*** The data ***

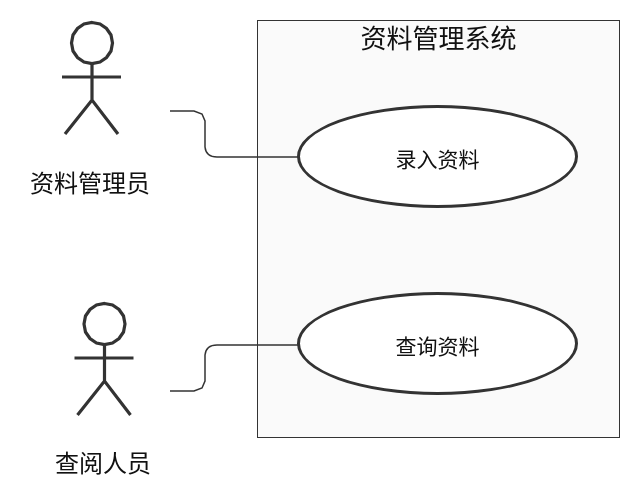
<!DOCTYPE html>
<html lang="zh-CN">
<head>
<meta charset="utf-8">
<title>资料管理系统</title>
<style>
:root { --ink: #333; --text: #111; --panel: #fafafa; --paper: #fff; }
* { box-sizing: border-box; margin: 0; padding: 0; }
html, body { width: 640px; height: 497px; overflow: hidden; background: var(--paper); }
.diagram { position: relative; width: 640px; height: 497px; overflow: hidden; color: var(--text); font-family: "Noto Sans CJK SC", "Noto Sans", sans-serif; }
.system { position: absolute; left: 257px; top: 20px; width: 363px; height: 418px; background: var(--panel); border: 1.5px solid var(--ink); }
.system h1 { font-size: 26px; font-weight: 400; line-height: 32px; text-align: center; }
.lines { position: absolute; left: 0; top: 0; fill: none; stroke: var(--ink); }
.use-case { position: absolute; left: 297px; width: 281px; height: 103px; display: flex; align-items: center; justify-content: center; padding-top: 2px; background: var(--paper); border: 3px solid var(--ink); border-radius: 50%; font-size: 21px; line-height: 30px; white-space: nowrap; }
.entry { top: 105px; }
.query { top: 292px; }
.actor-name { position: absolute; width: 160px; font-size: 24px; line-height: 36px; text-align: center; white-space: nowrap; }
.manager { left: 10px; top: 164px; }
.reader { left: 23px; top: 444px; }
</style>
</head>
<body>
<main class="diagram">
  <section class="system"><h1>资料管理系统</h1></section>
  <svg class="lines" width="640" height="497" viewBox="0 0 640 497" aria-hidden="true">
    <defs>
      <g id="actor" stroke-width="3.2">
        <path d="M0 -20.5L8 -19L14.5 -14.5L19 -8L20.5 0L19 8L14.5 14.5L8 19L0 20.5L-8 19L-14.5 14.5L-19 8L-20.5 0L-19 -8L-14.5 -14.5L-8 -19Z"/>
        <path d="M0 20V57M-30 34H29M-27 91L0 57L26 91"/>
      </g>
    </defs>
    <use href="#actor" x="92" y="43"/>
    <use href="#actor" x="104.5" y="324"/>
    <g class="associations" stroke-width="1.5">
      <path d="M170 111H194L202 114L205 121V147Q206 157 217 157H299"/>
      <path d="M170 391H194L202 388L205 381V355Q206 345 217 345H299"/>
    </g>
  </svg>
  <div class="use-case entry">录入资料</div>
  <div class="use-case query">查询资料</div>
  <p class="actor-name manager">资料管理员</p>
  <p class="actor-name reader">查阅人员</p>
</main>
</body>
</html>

*** End of The data ***

Exercise prompt: Apart from the images, reproduce the listing exactly as it appears.

Task result:
<!DOCTYPE html>
<html lang="zh-CN">
<head>
<meta charset="utf-8">
<title>资料管理系统</title>
<style>
:root { --ink: #333; --text: #111; --panel: #fafafa; --paper: #fff; }
* { box-sizing: border-box; margin: 0; padding: 0; }
html, body { width: 640px; height: 497px; overflow: hidden; background: var(--paper); }
.diagram { position: relative; width: 640px; height: 497px; overflow: hidden; color: var(--text); font-family: "Noto Sans CJK SC", "Noto Sans", sans-serif; }
.system { position: absolute; left: 257px; top: 20px; width: 363px; height: 418px; background: var(--panel); border: 1.5px solid var(--ink); }
.system h1 { font-size: 26px; font-weight: 400; line-height: 32px; text-align: center; }
.lines { position: absolute; left: 0; top: 0; fill: none; stroke: var(--ink); }
.use-case { position: absolute; left: 297px; width: 281px; height: 103px; display: flex; align-items: center; justify-content: center; padding-top: 2px; background: var(--paper); border: 3px solid var(--ink); border-radius: 50%; font-size: 21px; line-height: 30px; white-space: nowrap; }
.entry { top: 105px; }
.query { top: 292px; }
.actor-name { position: absolute; width: 160px; font-size: 24px; line-height: 36px; text-align: center; white-space: nowrap; }
.manager { left: 10px; top: 164px; }
.reader { left: 23px; top: 444px; }
</style>
</head>
<body>
<main class="diagram">
  <section class="system"><h1>资料管理系统</h1></section>
  <svg class="lines" width="640" height="497" viewBox="0 0 640 497" aria-hidden="true">
    <defs>
      <g id="actor" stroke-width="3.2">
        <path d="M0 -20.5L8 -19L14.5 -14.5L19 -8L20.5 0L19 8L14.5 14.5L8 19L0 20.5L-8 19L-14.5 14.5L-19 8L-20.5 0L-19 -8L-14.5 -14.5L-8 -19Z"/>
        <path d="M0 20V57M-30 34H29M-27 91L0 57L26 91"/>
      </g>
    </defs>
    <use href="#actor" x="92" y="43"/>
    <use href="#actor" x="104.5" y="324"/>
    <g class="associations" stroke-width="1.5">
      <path d="M170 111H194L202 114L205 121V147Q206 157 217 157H299"/>
      <path d="M170 391H194L202 388L205 381V355Q206 345 217 345H299"/>
    </g>
  </svg>
  <div class="use-case entry">录入资料</div>
  <div class="use-case query">查询资料</div>
  <p class="actor-name manager">资料管理员</p>
  <p class="actor-name reader">查阅人员</p>
</main>
</body>
</html>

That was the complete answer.